Richards Bay Minerals (RBM), a com-pany that mines and beneficiates the mineral-rich sands in the coastal dunes of KwaZulu-Natal, and mining giant Rio Tinto are spending about R30-million from the planned budget for 2008/9 to continue all activities related to the rehabilitation of coastal dune vegetation through natural processes.
The rehabilitation project started some 32 years ago.
Besides other things, the monitoring by an independent group of academics from the University of Pretoria involves interdisciplinary research on age-related changes in ecological components of coastal dune forests. These assist them in unravelling and evaluating the ecological processes that drive forest development and govern the postmining recovery of coastal dunes.
RBM is a joint venture between Rio Tinto and BHP Billiton and, for some 33 years, RBM has been mining the coastal sand dunes of northern KwaZulu-Natal for valu- able minerals such as ilmenite, rutile and zircon.
Last year, R26-million was spent on the rehabilitation of indigenous forests, commercial forests, weed control, illegal dumping removals, machinery and the payment of contractors that employ local labour.
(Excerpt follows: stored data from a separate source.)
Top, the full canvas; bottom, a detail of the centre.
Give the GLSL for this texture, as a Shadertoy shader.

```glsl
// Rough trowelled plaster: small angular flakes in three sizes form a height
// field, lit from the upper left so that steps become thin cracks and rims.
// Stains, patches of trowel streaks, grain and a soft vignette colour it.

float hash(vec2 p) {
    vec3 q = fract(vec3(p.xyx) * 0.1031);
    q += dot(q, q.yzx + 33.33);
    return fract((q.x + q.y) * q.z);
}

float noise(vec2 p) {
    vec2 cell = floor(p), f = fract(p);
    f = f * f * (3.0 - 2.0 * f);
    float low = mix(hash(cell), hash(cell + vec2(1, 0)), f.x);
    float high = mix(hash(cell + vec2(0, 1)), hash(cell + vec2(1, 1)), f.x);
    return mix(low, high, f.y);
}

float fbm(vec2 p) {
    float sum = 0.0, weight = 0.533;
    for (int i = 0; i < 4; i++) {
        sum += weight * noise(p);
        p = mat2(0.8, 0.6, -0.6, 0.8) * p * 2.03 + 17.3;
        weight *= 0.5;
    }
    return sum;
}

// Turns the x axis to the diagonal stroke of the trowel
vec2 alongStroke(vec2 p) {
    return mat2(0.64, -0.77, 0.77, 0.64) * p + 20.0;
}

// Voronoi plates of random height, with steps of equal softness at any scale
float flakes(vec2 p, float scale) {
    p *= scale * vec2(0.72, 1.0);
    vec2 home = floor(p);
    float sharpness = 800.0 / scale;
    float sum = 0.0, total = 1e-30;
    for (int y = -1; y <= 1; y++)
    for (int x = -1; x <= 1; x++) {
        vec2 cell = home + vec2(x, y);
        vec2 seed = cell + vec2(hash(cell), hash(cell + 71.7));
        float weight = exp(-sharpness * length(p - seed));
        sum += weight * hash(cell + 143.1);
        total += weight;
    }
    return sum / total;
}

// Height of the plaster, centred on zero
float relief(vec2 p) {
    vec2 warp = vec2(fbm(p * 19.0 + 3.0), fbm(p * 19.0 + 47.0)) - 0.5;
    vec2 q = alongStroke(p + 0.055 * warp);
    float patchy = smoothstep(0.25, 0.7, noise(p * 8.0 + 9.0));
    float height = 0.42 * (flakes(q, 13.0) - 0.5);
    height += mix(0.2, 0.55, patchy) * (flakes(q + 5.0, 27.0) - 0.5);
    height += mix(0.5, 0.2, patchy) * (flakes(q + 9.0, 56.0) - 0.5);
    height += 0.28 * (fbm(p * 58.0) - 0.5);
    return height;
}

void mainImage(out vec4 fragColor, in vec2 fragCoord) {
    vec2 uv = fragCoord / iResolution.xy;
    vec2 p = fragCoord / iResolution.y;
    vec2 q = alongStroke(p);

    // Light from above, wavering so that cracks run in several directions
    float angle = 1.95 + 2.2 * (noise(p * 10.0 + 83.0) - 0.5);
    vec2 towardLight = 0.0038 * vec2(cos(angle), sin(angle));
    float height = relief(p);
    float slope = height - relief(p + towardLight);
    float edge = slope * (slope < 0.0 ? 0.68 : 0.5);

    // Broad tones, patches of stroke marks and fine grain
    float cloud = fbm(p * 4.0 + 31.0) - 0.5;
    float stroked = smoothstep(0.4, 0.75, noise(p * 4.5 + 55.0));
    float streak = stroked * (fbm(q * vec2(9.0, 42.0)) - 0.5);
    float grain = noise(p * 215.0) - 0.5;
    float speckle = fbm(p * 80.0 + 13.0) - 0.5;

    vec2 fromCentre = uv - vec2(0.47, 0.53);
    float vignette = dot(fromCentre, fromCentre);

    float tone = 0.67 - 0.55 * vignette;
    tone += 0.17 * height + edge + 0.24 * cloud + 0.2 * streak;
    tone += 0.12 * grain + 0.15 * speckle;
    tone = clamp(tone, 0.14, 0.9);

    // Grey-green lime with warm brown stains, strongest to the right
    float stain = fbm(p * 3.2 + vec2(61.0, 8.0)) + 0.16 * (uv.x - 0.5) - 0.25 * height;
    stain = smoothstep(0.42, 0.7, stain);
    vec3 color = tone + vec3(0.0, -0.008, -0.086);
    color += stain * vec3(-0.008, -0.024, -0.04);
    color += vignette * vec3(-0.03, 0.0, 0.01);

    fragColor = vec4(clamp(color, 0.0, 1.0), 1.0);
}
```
RBM ecologist Michelle Boshoff says that the company supports social and environmental activities that go hand-in-hand with the protection of biological diversity.
“Mining, by its very nature, destroys biological diversity. “RBM is committed to the sustainable use of resources and, in line with Rio Tinto’s biodiversity strategy, ensures the recovery of the processes that will lead to the restoration of biological diversity,” says Boshoff.
RBM’s mining lease areas serve as an outdoor laboratory to study the ecological and biological processes that dictate the regeneration of terrestrial and coastal ecosystems. RBM aims to restore the biological pro-cesses typical of a coastal dune forest. The company relies on natural processes to regain species diversity and the processes that revolve around their persistence. Such a long-term commitment to ecological restoration, specifically using natural processes, is unique in Africa and most other places – the programe thus puts RBM at the forefront.
To achieve its goal, RBM has committed itself to an independent scientific research programme by the Conservation Ecology Research Unit, which evaluates the com- pany’s restoration efforts according to set ecological criteria, and guides its restoration management decisions.
“This has set the stage for the design of a series of ongoing studies that deal with the regeneration of coastal dune forest community composition, structure and function. “These studies are guided by the principles of academic independence and freedom,” declares Boshoff.
The company’s financial and philosophical commitment to restoration and research has so far ensured that rehabilitation has been largely successful. But continued commitment, not only to the principle of best practice in rehabilitation, but also to catering for the unforeseen through support for innovative research, will ensure success in the future.